▶ **WHAT NEEDS TO BE DONE**:
For the entries below, repeat exactly each line starting with the one that contains "border-radius: 2px; box-shadow: 0" and going on through the one that contains "position: relative; width: 77px;", and no others.

▶ **GIVEN ENTRIES**:
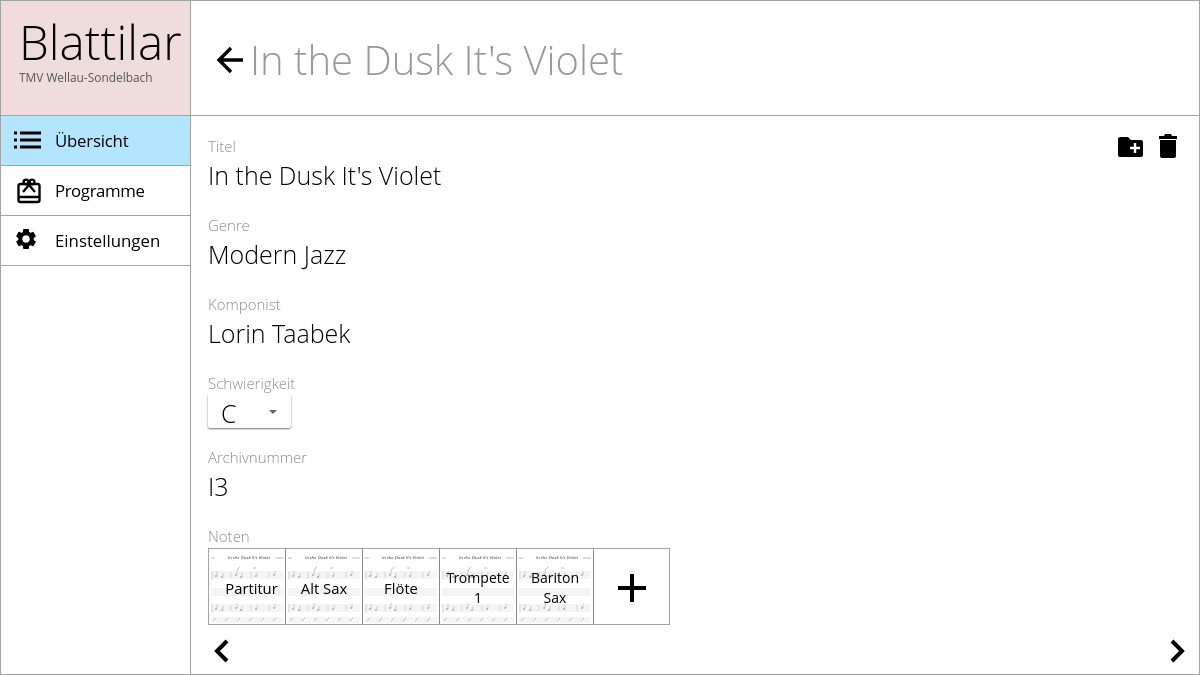
<!DOCTYPE html>
<html lang="de">
<head>
<meta charset="utf-8">
<title>Blattilar</title>
<style>
:root {
  --ink: #000;
  --muted: #999;
  --label: #8a8a8a;
  --line: #a3a3a3;
  --active: #b3e5ff;
  --paper: #fff;
  --blush: #efdcdd;
}
* { box-sizing: border-box; margin: 0; padding: 0; }
body {
  width: 1200px; height: 675px; overflow: hidden;
  background: var(--paper); color: var(--ink);
  font-family: "Open Sans", "Noto Sans", sans-serif;
}
a { color: inherit; text-decoration: none; }
svg { display: block; flex: none; }
.app {
  width: 1200px; height: 675px; display: grid;
  grid-template-columns: 190px 1fr; grid-template-rows: 115px 1fr;
  border: 1px solid var(--line);
}
.brand {
  overflow: hidden; padding: 8px 0 0 18px; background: var(--blush);
  border-right: 1px solid var(--line); border-bottom: 1px solid var(--line);
}
.brand-name { font-size: 47.5px; font-weight: 300; line-height: 66px; white-space: nowrap; }
.brand-club { margin-top: -6px; font-size: 11.9px; line-height: 16px; color: #555; white-space: nowrap; }
.page-head {
  display: flex; align-items: center; gap: 7px; padding: 3px 0 0 25px;
  border-bottom: 1px solid var(--line);
}
.page-head h1 { font-size: 40px; font-weight: 300; line-height: 56px; color: var(--muted); white-space: nowrap; }
.sidebar { border-right: 1px solid var(--line); }
.menu { list-style: none; }
.menu a {
  height: 50px; display: flex; align-items: center; gap: 13px; padding-left: 12px;
  border-bottom: 1px solid var(--line); font-size: 16.8px;
}
.menu .active { background: var(--active); letter-spacing: -.2px; }
.menu .programmes { letter-spacing: -.3px; }
.detail { position: relative; padding: 19px 0 0 17px; }
.fields { display: flex; flex-direction: column; gap: 21px; }
.field { height: 58px; }
.field dt { font-size: 15px; font-weight: 300; line-height: 22px; color: var(--label); }
.field dd { padding-top: 1px; font-size: 25px; font-weight: 300; line-height: 34px; white-space: nowrap; }
.field.level { height: 53px; }
.field .select {
  width: 83px; height: 34px; padding: 3px 14px 0 13px;
  display: flex; align-items: center; justify-content: space-between;
  border-radius: 2px; box-shadow: 0 1px 2px #777;
  clip-path: inset(0 -3px -4px -3px);
}
.field.scores { height: 100px; }
.field .tiles { display: flex; width: 462px; height: 77px; margin-top: 1px; padding: 0; border: 1px solid var(--line); }
.tile {
  position: relative; width: 77px; height: 75px; flex: none;
  display: flex; align-items: center; justify-content: center; padding-top: 2px;
  border-right: 1px solid #888; font-size: 14.8px; font-weight: 400; line-height: 20px; text-align: center;
}
.tile.two-line { font-size: 14px; }
.tile:first-child { padding-left: 9px; }
.tile:last-child { width: 75px; border: 0; }
.tile .sheet { position: absolute; left: 0; top: 0; }
.tile span { position: relative; }
.actions { position: absolute; right: 19px; top: 16px; display: flex; align-items: center; gap: 12px; }
.pager { position: absolute; left: 22px; right: 12px; bottom: 10px; display: flex; justify-content: space-between; }
</style>
</head>
<body>
<svg width="0" height="0" style="position:absolute" aria-hidden="true">
  <defs>
    <path id="stave-lines" d="M2 0H74M2 2H74M2 4H74M2 6H74" fill="none" stroke="#dadada" stroke-width=".6"/>
    <g id="stave">
      <use href="#stave-lines"/>
      <path d="M3 -1V8M22 0V6M42 0V6M60 0V6" stroke="#c4c4c4" stroke-width=".6"/>
      <path d="M8 4V-1M14 5V1M28 3V-2M33 5V1M48 4V0M66 3V-1" stroke="#b0b0b0" stroke-width=".6"/>
      <g fill="#b0b0b0">
        <circle cx="7" cy="4" r="1"/><circle cx="13" cy="5" r="1"/><circle cx="27" cy="3" r="1"/>
        <circle cx="32" cy="5" r="1"/><circle cx="47" cy="4" r="1"/><circle cx="65" cy="3" r="1"/>
      </g>
    </g>
    <symbol id="sheet-music" viewBox="0 0 76 75">
      <text x="40" y="10" text-anchor="middle" font-family="Open Sans, sans-serif" font-style="italic" font-size="4" fill="#333" textLength="42" lengthAdjust="spacingAndGlyphs">In the Dusk It's Violet</text>
      <path d="M2 9H6M66 9H74M28 21L31 18M44 19H47" stroke="#bbb" fill="none"/>
      <use href="#stave" y="23"/>
      <use href="#stave-lines" y="40"/>
      <use href="#stave" y="56"/>
      <path d="M2 69H74M2 71H74M2 73H74" stroke="#ddd" stroke-width=".6"/>
      <path d="M4 72L7 69M16 72L19 69M28 72L31 69M40 72L43 69M52 72L55 69M64 72L67 69" stroke="#bbb" fill="none"/>
    </symbol>
  </defs>
</svg>

<div class="app">
  <header class="brand">
    <div class="brand-name">Blattilar</div>
    <div class="brand-club">TMV Wellau-Sondelbach</div>
  </header>

  <header class="page-head">
    <a href="#" aria-label="Zurück">
      <svg width="27" height="28" viewBox="0 0 27 28" fill="none" stroke="#000" stroke-width="3.4"><path d="M27 14H3M15 2L3 14L15 26"/></svg>
    </a>
    <h1>In the Dusk It's Violet</h1>
  </header>

  <nav class="sidebar">
    <ul class="menu">
      <li><a class="active" href="#">
        <svg width="29" height="30" viewBox="0 0 29 30" stroke="#000" stroke-width="3"><path d="M1 7H4M1 14H4M1 21H4M7 7H28M7 14H28M7 21H28"/></svg>
        Übersicht</a></li>
      <li><a class="programmes" href="#">
        <svg width="29" height="30" viewBox="0 0 29 30" fill="none" stroke="#000" stroke-width="2.4">
          <rect x="5.5" y="8" width="21" height="18" rx="2"/>
          <path d="M5 21H27M10 16L16 9L22 16"/>
          <circle cx="13" cy="6" r="2.4"/><circle cx="19" cy="6" r="2.4"/>
        </svg>
        Programme</a></li>
      <li><a href="#">
        <svg width="29" height="30" viewBox="1 0 29 30">
          <defs><rect id="gear-tooth" x="11" y="3" width="6" height="6" rx="1"/></defs>
          <circle cx="14" cy="13" r="5.6" fill="none" stroke="#000" stroke-width="4.4"/>
          <use href="#gear-tooth"/>
          <use href="#gear-tooth" transform="rotate(60 14 13)"/>
          <use href="#gear-tooth" transform="rotate(120 14 13)"/>
          <use href="#gear-tooth" transform="rotate(180 14 13)"/>
          <use href="#gear-tooth" transform="rotate(240 14 13)"/>
          <use href="#gear-tooth" transform="rotate(300 14 13)"/>
          <circle cx="14" cy="13" r="3.6" fill="#fff"/>
        </svg>
        Einstellungen</a></li>
    </ul>
  </nav>

  <main class="detail">
    <dl class="fields">
      <div class="field"><dt>Titel</dt><dd>In the Dusk It's Violet</dd></div>
      <div class="field"><dt>Genre</dt><dd>Modern Jazz</dd></div>
      <div class="field"><dt>Komponist</dt><dd>Lorin Taabek</dd></div>
      <div class="field level"><dt>Schwierigkeit</dt>
        <dd class="select">C
          <svg width="8" height="5" viewBox="0 0 8 5"><polygon points="0,0 8,0 4,4" fill="#666"/></svg>
        </dd>
      </div>
      <div class="field"><dt>Archivnummer</dt><dd>I3</dd></div>
      <div class="field scores"><dt>Noten</dt>
        <dd class="tiles">
          <a class="tile" href="#"><svg class="sheet" width="76" height="75"><use href="#sheet-music"/></svg><span>Partitur</span></a>
          <a class="tile" href="#"><svg class="sheet" width="76" height="75"><use href="#sheet-music"/></svg><span>Alt Sax</span></a>
          <a class="tile" href="#"><svg class="sheet" width="76" height="75"><use href="#sheet-music"/></svg><span>Flöte</span></a>
          <a class="tile two-line" href="#"><svg class="sheet" width="76" height="75"><use href="#sheet-music"/></svg><span>Trompete<br>1</span></a>
          <a class="tile two-line" href="#"><svg class="sheet" width="76" height="75"><use href="#sheet-music"/></svg><span>Bariton<br>Sax</span></a>
          <a class="tile" href="#" aria-label="Noten hinzufügen"><svg width="28" height="28" viewBox="0 0 28 28" stroke="#000" stroke-width="4"><path d="M14 0V28M0 14H28"/></svg></a>
        </dd>
      </div>
    </dl>

    <div class="actions">
      <a href="#" aria-label="Zu Programm hinzufügen">
        <svg width="29" height="29" viewBox="0 0 29 29">
          <path d="M4 5H11L14 8H24Q26 8 26 10V23Q26 25 24 25H4Q1 25 1 23V7Q1 5 4 5Z"/>
          <path d="M18 11V21M13 16H23" stroke="#fff" stroke-width="2.4"/>
        </svg>
      </a>
      <a href="#" aria-label="Löschen">
        <svg width="22" height="29" viewBox="0 0 22 29">
          <path d="M1 4H6L7 2H13L14 4H19V7H1ZM2 8H18V24Q18 26 16 26H4Q2 26 2 24Z"/>
        </svg>
      </a>
    </div>

    <div class="pager">
      <a href="#" aria-label="Vorheriges Stück"><svg width="18" height="26" viewBox="0 0 18 26" fill="none" stroke="#000" stroke-width="4"><path d="M14 3L4 13L14 23"/></svg></a>
      <a href="#" aria-label="Nächstes Stück"><svg width="18" height="26" viewBox="0 0 18 26" fill="none" stroke="#000" stroke-width="4"><path d="M3 3L13 13L3 23"/></svg></a>
    </div>
  </main>
</div>
</body>
</html>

▶ **OUTPUT FOR THIS EXERCISE**:
  border-radius: 2px; box-shadow: 0 1px 2px #777;
  clip-path: inset(0 -3px -4px -3px);
}
.field.scores { height: 100px; }
.field .tiles { display: flex; width: 462px; height: 77px; margin-top: 1px; padding: 0; border: 1px solid var(--line); }
.tile {
  position: relative; width: 77px; height: 75px; flex: none;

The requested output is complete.